Last week in these pages, we noted the significance of the upcoming World Zionist Congress elections. As we said, the Congress determines the policies and budgetary allocations of the Jewish Agency in Israel which is the central agency administering the distribution of the bulk of the hundreds of millions of dollars raised by the UJA-Federation system worldwide. However, the erosion of Orthodox representation in the Congress over the years has resulted in a substantial diminution of support for Orthodox institutions and a definite non-Orthodox tilt in positions on issues that are fundamental to the character of the Jewish people.
It came to our attention that the World Zionist Congress placed election-related advertisements in several Anglo-Jewish newspapers, none with anywhere as large an Orthodox readership as The Jewish Press. When we inquired as to why the Orthodox were not deemed a suitable target community, we were told that, although The Jewish Press was not included in the initial ad run, an ad would, indeed, subsequently be placed in The Jewish Press. However, we were then told that the advertising program was over and that an ad would not be commissioned. We were told that if The Jewish Press felt so strongly about Orthodox participation in the election, it should run an ad at its own expense, a remark attributed to Ms. Karen Rubenstein, the Congress' Executive Director.
Startled, we had a member of our editorial staff call Ms. Rubenstein to verify what we were told. Our reporter asked whether she had said that we should run the ad gratis if we felt so strongly about Orthodox participation in the voting. She said, “I wouldn't want to be quoted to that effect.”
But did she make the comment, our reporter asked? It was “taken out of context,” was the reply.
Ms. Rubenstein went on to say that no new ads would be placed because they do not have a budget for more ads. When asked why The Jewish Press wasn't considered in the initial advertising budget, Ms. Rubenstein responded, “I'm not getting into a conversation with you about it. This is not a story and I'm not commenting on it as a story.”
Well, we disagree. It is a story and a very important one. A level playing field for all potential voters is certainly something that should be of prime concern to the folks at the World Zionist Congress.
In any event, as our readers will note, we are including as an insert, at our own expense, an official ballot for the election.

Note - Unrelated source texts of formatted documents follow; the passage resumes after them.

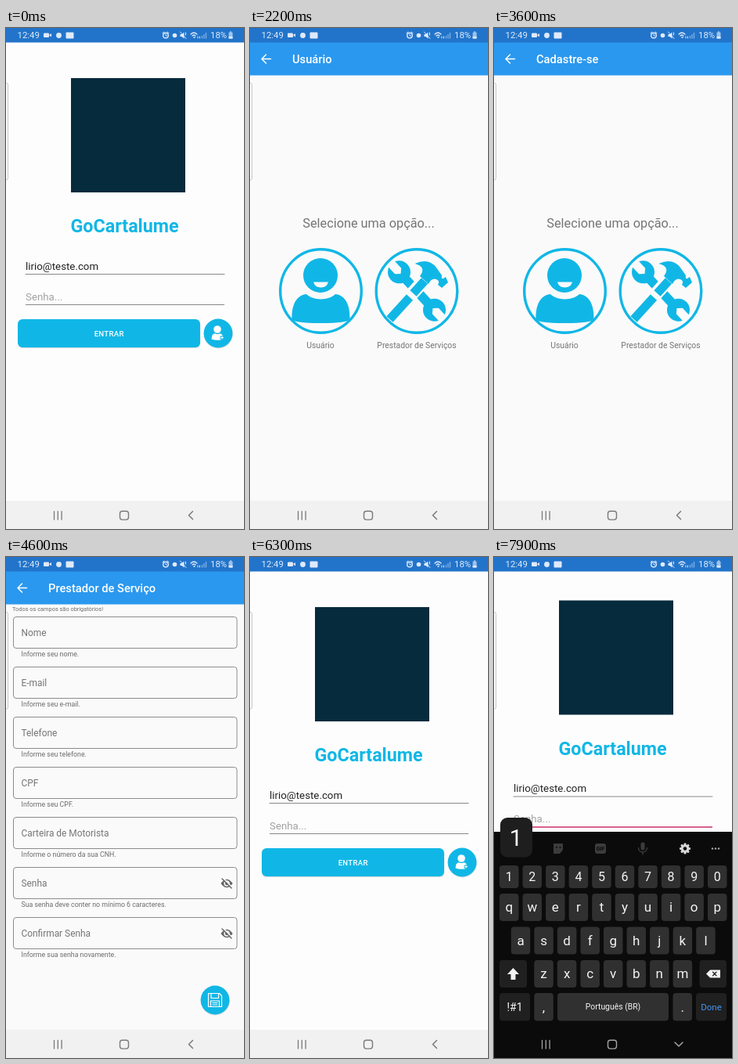
Write an HTML page that moves like this. It is 304 px wide and 640 px high and loops after 8000 ms.

```html
<!DOCTYPE html>
<html lang="pt-BR">
<head>
<meta charset="utf-8">
<style>
html, body { margin: 0; width: 100%; height: 100%; overflow: hidden; background: #fafafa; }
svg { display: block; width: 100vw; height: 100vh; font-family: Roboto, sans-serif; }
.line { fill: none; stroke-linecap: round; stroke-linejoin: round; }
.mid { text-anchor: middle; }
</style>
</head>
<body>
<svg id="stage" viewBox="0 0 304 640"></svg>
<script>
const CYAN = '#10b7e6', GRAY = '#757575', PAPER = '#fafafa';
const stage = document.getElementById('stage');

const text = (x, y, size, fill, s, more = '') =>
  `<text x="${x}" y="${y}" font-size="${size}" fill="${fill}" ${more}>${s}</text>`;
const mid = (x, y, size, fill, s, more = '') => text(x, y, size, fill, s, 'class="mid" ' + more);
const box = (x, y, w, h, fill, r = 0, more = '') =>
  `<rect x="${x}" y="${y}" width="${w}" height="${h}" rx="${r}" fill="${fill}" ${more}/>`;
const dot = (x, y, r, fill) => `<circle cx="${x}" cy="${y}" r="${r}" fill="${fill}"/>`;
const line = (d, stroke, w = 1, more = '') =>
  `<path class="line" d="${d}" stroke="${stroke}" stroke-width="${w}" ${more}/>`;
const shape = (d, fill) => `<path d="${d}" fill="${fill}"/>`;
const group = (id, s) => `<g id="${id}">${s}</g>`;
const fab = (x, y) => dot(x + .3, y + .8, 18.6, '#0002') + dot(x, y, 18.4, CYAN);

function login() {
  return box(0, 0, 304, 660, '#fdfdfd') +
    box(83, 64, 146, 146, '#052b3d') +
    mid(151.5, 261, 23.3, CYAN, 'GoCartalume', 'font-weight="700"') +
    text(25, 308.5, 13.3, '#222', 'lirio@teste.com') +
    line('M25 314.5H279', '#888') +
    text(25, 347.5, 13.3, '#a2a2a2', 'Senha...') +
    `<path id="under" d="M25 353.5H279"/>` +
    `<path id="caret" d="M26 333V351.5" stroke="#c2185b" stroke-width="1.4"/>` +
    box(15.3, 373, 233, 36, '#0002', 6) + box(15, 372, 233, 36, CYAN, 6) +
    mid(131.7, 394, 9.6, '#fff', 'ENTRAR', 'font-weight="500" letter-spacing=".3"') +
    fab(271, 390) +
    dot(270, 385, 4.8, '#fff') +
    shape('M262.5 397.5Q262.5 390.5 267 390.2Q270 392 273 390.2Q277.5 390.5 277.5 397.5Q270 400 262.5 397.5z', '#fff') +
    dot(276, 395.5, 2.6, CYAN) + line('M274.5 395.5h3M276 394v3', '#fff', 1.1);
}

function ring(x) {
  return `<ellipse cx="${x}" cy="336" rx="51.8" ry="53.3" fill="none" stroke="${CYAN}" stroke-width="3.4"/>`;
}

function wrench() {
  const end = a => `<g transform="rotate(${a}) translate(0 -33)">` +
    dot(0, 0, 14.5, CYAN) + shape('M-5.5 -16V-2L0 3L5.5 -2V-16z', PAPER) + '</g>';
  return `<g transform="translate(213 336) rotate(-43)">` +
    box(-6, -28, 12, 56, CYAN) + end(0) + end(180) + '</g>';
}

function hammer() {
  return line('M183 366L221 324', PAPER, 17, 'style="stroke-linecap:butt"') +
    line('M178.5 372L204 344M208.5 339L223 323', CYAN, 11, 'style="stroke-linecap:butt"') +
    shape('M210.5 301Q228 293 238 306L245 316Q244 321 247 320L250 318L253 325L245 332L240 328Q243 323 238 321Q232 319 228 327L217 317Q226 305 210.5 301z', CYAN);
}

function select() {
  return box(0, 60, 304, 545, PAPER) +
    mid(151.5, 255, 16.3, GRAY, 'Selecione uma opção...') +
    ring(90.5) + ring(213) +
    dot(90, 316, 22, CYAN) +
    shape('M81 324.5H100Q98 331.5 90.5 331.5Q83 331.5 81 324.5z', PAPER) +
    shape('M53.5 372C53 351 61 341 72 340C81 348.5 100 348.5 109 340C120 341 128 351 127.5 372Q125 377 90 377Q56 377 53.5 372z', CYAN) +
    wrench() + hammer() +
    mid(90, 409, 10.4, GRAY, 'Usuário') +
    mid(213, 409, 10.4, GRAY, 'Prestador de Serviços');
}

const eye = y => `<g transform="translate(282 ${y})">` +
  shape('M-7.6 0Q0 -10.5 7.6 0Q0 10.5 -7.6 0z', '#666') +
  dot(0, 0, 3.7, PAPER) + dot(0, 0, 2.2, '#666') +
  line('M-5 -7L7 5', PAPER, 1.6) + line('M-6 -6L6 6', '#666', 1.4) + '</g>';

const FIELDS = [
  ['Nome', 'Informe seu nome.'],
  ['E-mail', 'Informe seu e-mail.'],
  ['Telefone', 'Informe seu telefone.'],
  ['CPF', 'Informe seu CPF.'],
  ['Carteira de Motorista', 'Informe o número da sua CNH.'],
  ['Senha', 'Sua senha deve conter no mínimo 6 caracteres.'],
  ['Confirmar Senha', 'Informe sua senha novamente.']
];

function form(fields) {
  const rows = fields.map(([label, help], i) => {
    const y = 76.5 + 64 * i;
    return box(9.5, y, 285.5, 40, 'none', 3.5, 'stroke="#8c8c8c"') +
      text(19.5, y + 24.7, 11.9, GRAY, label) +
      text(19.5, y + 50.2, 8.8, '#6c6c6c', help) +
      (label.includes('Senha') ? eye(y + 20.5) : '');
  });
  return box(0, 60, 304, 545, PAPER) +
    text(8, 69, 7.4, '#6c6c6c', 'Todos os campos são obrigatórios!') + rows.join('') +
    fab(267, 566) +
    line('M258.5 557.5H272.5L275.5 560.5V574.5H258.5zM262 557.5V563.5H271.5V557.5M261.5 574.5V567H272.5V574.5M264 569.5H270M264 572H270', '#fff', 1.2);
}

function status() {
  const c = '#dfeafa';
  return box(0, 0, 304, 18.5, '#2274ca') + text(14.5, 13.3, 11.4, c, '12:49') +
    box(48, 6.5, 7, 5.5, c, 1) + shape('M55 9L58 7V11.5z', c) +
    dot(67.5, 9.5, 3.4, c) + box(76.5, 5.5, 10, 8, c, 1) +
    `<circle cx="204" cy="9.5" r="3.3" fill="none" stroke="${c}" stroke-width="1.4"/>` +
    line('M204 8V10H205.5M200 6.5L202 5M208 6.5L206 5', c) +
    dot(215.5, 9.5, 2.8, c) +
    shape('M222.5 8H224.5L227.5 5.5V13.5L224.5 11H222.5z', c) +
    line('M222.5 5L230 13.5M229.5 6V9', c) +
    line('M236 8Q240 4 244 8M238 10Q240 8 242 10', c, 1.2) + dot(240.5, 12, 1.1, c) +
    line('M245 11V13M247.5 13V11', c) +
    line('M250.5 13V10.5M253 13V8.5M255.5 13V6.5', '#7fb0e6', 1.3) +
    text(261, 13.3, 11.4, c, '18%') +
    box(284.5, 5.5, 5, 8, '#9cc2ee', .8) + box(286, 4.5, 2, 1, c) + box(284.5, 11, 5, 2.5, c);
}

function key(x, y, w, h, label, size = 17, fill = '#303030', ink = '#f4f4f4') {
  return box(x, y, w, h, fill, 4) + mid(x + w / 2, y + h / 2 + size * .34, size, ink, label);
}
const keyRow = (letters, x, y, h, size) =>
  [...letters].map((k, i) => key(x + 29.55 * i, y, 24.5, h, k, size)).join('');

function keyboard() {
  const dim = '#3c3c3c', lit = '#d8d8d8', teeth = [0, 45, 90, 135]
    .map(a => box(-1.5, -7, 3, 14, lit, 1, `transform="rotate(${a})"`)).join('');
  return box(0, 351, 304, 320, '#0b0b0b') +
    shape('M76 366H88V374L84 379H76z', dim) + dot(80, 371, 1, '#0b0b0b') + dot(84.5, 371, 1, '#0b0b0b') +
    box(129, 366, 14, 13, dim, 3) + mid(136, 375.2, 7, '#0b0b0b', 'GIF', 'font-weight="700"') +
    box(187.5, 364.5, 5, 10, dim, 2.5) + line('M184.5 371.5Q185 377 190 377Q195 377 195.5 371.5M190 377V380', dim, 1.4) +
    `<g transform="translate(244 372.5)">${teeth}${dot(0, 0, 5.3, lit)}${dot(0, 0, 2.3, '#0b0b0b')}</g>` +
    [279, 283, 287].map(x => dot(x, 372.5, 1.2, '#a8a8a8')).join('') +
    keyRow('1234567890', 7, 394, 29, 16) +
    keyRow('qwertyuiop', 7, 430, 35, 17) +
    keyRow('asdfghjkl', 21.8, 472.5, 35, 17) +
    keyRow('zxcvbnm', 51.3, 515, 35, 17) +
    key(7, 515, 35, 35, '', 1, '#202020') + shape('M24.5 525L32 533H27.5V540H21.5V533H17z', '#f4f4f4') +
    key(262.5, 515, 34.5, 35, '', 1, '#202020') +
    shape('M271 532.5L276 527.5H289V537.5H276z', '#f4f4f4') +
    line('M279.5 530.3L284 534.8M284 530.3L279.5 534.8', '#202020', 1.3) +
    key(7, 557, 39, 35.5, '!#1', 14, '#202020') + key(51.3, 557, 24.5, 35.5, ',') +
    key(81, 557, 142, 35.5, 'Português (BR)', 10.4) + key(228.5, 557, 24.5, 35.5, '.') +
    key(258, 557, 39, 35.5, 'Done', 11.5, '#202020', '#4596f0') +
    group('popup', box(8, 333, 41, 50.5, '#1e1e1e', 9) + mid(28, 369, 29.5, '#fff', '1'));
}

const nav = () =>
  line('M61.5 617.5V628M66.3 617.5V628M71.1 617.5V628', 'inherit', 1.3) +
  box(145.5, 617.3, 11, 10.8, 'none', 3, 'stroke-width="1.4"') +
  '<path id="chevron" class="line" stroke-width="1.5"/>';

stage.innerHTML =
  box(0, 0, 304, 640, PAPER) +
  group('login', login()) + group('select', select()) +
  group('user', form(FIELDS.filter(f => f[0] !== 'Carteira de Motorista'))) +
  group('provider', form(FIELDS)) +
  group('header', box(0, 18, 304, 42.5, '#2a98ef') +
    line('M26.5 39.5H15.5M20.5 34L15 39.5L20.5 45', '#fff', 1.5) +
    '<text id="title" x="54" y="45" font-size="14.7" font-weight="500" fill="#fff"></text>') +
  box(-6, 70.5, 8.5, 123.5, '#fff', 2, 'stroke="#c4c4c4"') +
  status() + box(0, 604, 304, 36, '#f1f1f1') +
  group('keys', keyboard()) + group('nav', nav());

const $ = Object.fromEntries([...stage.querySelectorAll('[id]')].map(e => [e.id, e]));
const TITLES = { login: '', select: 'Cadastre-se', user: 'Usuário', provider: 'Prestador de Serviço' };

// Header swaps at the first time; the body cross-fades between the other two.
const VISITS = [
  ['login', -2, -1, 0],
  ['select', 1150, 1250, 1550],
  ['user', 2150, 2280, 2580],
  ['select', 3050, 3120, 3450],
  ['provider', 3880, 3980, 4300],
  ['select', 4750, 4850, 5200],
  ['login', 5850, 5920, 6250]
];
const FOCUS = 6950;

const ease = (t, a, b) => {
  const p = Math.min(1, Math.max(0, (t - a) / (b - a)));
  return p * p * (3 - 2 * p);
};
const show = (el, on) => el.setAttribute('opacity', +on);

function draw(t) {
  const n = VISITS.findLastIndex(v => t >= v[1]);
  const [page, , a, b] = VISITS[n], p = ease(t, a, b);
  for (const id in TITLES) {
    show($[id], id === page ? p : n && id === VISITS[n - 1][0] ? 1 - p : 0);
  }
  show($.header, page !== 'login');
  $.title.textContent = TITLES[page];

  const focused = t >= FOCUS;
  $.under.setAttribute('stroke', focused ? '#cc2c6c' : '#888');
  $.under.setAttribute('stroke-width', focused ? 1.6 : 1);
  show($.caret, focused && (t - FOCUS) % 1000 < 500);
  $.login.setAttribute('transform', `translate(0 ${-8.5 * ease(t, 7000, 7400)})`);

  $.keys.setAttribute('transform', `translate(0 ${290 * (1 - ease(t, 7085, 7400))})`);
  show($.popup, t >= 7800);
  $.nav.setAttribute('stroke', focused ? '#a4a4a4' : '#7a7a7a');
  $.chevron.setAttribute('d', focused ? 'M231 620L236 625L241 620' : 'M238.5 617.5L233.5 622.5L238.5 627.5');
}

function tick() {
  draw(performance.now() % 8000);
  requestAnimationFrame(tick);
}
tick();
</script>
</body>
</html>
```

We hope that our readers will be spurred by this sad episode to vote in this all-important election, even if they did not intend to do so before.